Instructions to follow. The reply consists of one number only: how many lines in the listing below contain the word "align".

Dataset extract.
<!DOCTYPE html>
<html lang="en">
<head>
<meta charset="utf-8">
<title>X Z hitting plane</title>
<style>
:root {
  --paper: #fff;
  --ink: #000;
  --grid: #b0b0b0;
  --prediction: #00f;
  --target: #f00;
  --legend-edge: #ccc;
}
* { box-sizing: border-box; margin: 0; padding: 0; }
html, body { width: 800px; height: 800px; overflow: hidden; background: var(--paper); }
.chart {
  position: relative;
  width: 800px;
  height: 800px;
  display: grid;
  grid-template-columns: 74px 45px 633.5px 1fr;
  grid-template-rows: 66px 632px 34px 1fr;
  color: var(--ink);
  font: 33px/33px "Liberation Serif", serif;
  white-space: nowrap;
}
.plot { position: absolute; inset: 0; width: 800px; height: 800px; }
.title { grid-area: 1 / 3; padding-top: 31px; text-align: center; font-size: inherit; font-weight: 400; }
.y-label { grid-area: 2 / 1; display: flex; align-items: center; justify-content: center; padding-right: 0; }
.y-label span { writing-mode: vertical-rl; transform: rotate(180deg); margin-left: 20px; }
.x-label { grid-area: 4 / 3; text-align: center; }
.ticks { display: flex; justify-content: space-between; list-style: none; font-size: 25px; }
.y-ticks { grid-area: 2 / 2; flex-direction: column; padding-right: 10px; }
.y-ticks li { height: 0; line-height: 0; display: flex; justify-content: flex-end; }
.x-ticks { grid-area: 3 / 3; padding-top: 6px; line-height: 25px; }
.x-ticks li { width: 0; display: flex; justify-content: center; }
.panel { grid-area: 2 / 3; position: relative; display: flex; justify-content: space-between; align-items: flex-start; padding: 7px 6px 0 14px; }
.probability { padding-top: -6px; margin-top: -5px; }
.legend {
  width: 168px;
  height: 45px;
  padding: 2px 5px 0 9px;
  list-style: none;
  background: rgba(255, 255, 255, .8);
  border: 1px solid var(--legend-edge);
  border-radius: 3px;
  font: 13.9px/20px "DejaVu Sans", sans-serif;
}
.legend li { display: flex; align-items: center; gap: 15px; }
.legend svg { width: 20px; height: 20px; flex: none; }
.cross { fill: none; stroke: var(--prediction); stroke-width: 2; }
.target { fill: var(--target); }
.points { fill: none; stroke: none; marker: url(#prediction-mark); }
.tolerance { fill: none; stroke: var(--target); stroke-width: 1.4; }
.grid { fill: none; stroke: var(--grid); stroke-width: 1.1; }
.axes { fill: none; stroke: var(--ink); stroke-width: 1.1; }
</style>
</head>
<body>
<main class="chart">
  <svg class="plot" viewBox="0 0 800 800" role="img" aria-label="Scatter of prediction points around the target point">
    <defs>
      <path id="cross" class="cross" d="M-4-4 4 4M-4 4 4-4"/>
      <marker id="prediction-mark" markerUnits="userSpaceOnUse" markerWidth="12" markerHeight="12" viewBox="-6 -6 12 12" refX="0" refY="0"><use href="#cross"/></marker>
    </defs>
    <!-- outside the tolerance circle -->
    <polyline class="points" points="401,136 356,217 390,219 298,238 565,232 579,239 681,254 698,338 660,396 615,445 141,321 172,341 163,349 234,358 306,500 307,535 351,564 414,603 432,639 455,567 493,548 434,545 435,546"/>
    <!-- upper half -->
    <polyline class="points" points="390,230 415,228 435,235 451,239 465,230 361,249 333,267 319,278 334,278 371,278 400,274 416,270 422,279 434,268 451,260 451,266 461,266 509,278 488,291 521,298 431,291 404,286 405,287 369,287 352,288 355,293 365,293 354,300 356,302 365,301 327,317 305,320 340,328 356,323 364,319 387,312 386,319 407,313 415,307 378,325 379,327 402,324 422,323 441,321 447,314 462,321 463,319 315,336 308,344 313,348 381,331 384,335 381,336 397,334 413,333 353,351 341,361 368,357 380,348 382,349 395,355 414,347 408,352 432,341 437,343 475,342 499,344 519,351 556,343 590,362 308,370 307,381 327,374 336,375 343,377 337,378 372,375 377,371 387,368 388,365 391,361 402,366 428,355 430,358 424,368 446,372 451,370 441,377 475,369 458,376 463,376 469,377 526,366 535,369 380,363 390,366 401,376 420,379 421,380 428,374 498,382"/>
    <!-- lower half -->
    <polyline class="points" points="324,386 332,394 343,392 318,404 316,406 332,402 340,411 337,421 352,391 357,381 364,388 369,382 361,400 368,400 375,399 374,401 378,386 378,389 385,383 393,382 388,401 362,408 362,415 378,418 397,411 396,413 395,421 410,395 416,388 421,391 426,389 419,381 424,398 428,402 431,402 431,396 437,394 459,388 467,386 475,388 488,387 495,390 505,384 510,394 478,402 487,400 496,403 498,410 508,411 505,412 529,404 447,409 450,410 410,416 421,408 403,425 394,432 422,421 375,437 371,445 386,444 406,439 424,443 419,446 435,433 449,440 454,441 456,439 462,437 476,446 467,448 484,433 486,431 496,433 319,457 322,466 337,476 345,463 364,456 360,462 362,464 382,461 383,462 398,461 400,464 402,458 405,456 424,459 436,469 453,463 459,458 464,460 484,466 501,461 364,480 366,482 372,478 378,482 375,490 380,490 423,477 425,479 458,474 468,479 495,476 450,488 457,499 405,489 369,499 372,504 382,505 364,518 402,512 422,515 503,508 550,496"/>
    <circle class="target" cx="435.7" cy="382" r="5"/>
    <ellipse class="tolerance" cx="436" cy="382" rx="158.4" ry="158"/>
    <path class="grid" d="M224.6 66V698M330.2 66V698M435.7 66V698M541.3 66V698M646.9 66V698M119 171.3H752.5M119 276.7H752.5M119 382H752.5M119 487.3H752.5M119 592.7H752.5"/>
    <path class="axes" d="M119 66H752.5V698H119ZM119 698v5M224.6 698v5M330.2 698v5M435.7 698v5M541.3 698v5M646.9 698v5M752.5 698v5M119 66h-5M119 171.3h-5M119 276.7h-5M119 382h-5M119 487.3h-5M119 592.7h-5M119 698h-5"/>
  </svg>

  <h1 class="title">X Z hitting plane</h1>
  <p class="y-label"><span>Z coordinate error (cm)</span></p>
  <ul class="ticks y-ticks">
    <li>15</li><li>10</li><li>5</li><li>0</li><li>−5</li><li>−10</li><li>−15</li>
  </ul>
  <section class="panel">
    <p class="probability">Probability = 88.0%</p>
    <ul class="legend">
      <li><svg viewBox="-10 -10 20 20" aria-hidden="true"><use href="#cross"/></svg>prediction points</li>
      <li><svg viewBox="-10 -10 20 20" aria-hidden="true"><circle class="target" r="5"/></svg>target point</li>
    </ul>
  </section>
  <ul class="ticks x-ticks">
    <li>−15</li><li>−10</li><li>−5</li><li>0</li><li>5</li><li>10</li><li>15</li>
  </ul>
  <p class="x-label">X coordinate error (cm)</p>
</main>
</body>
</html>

Answer for this exercise. 5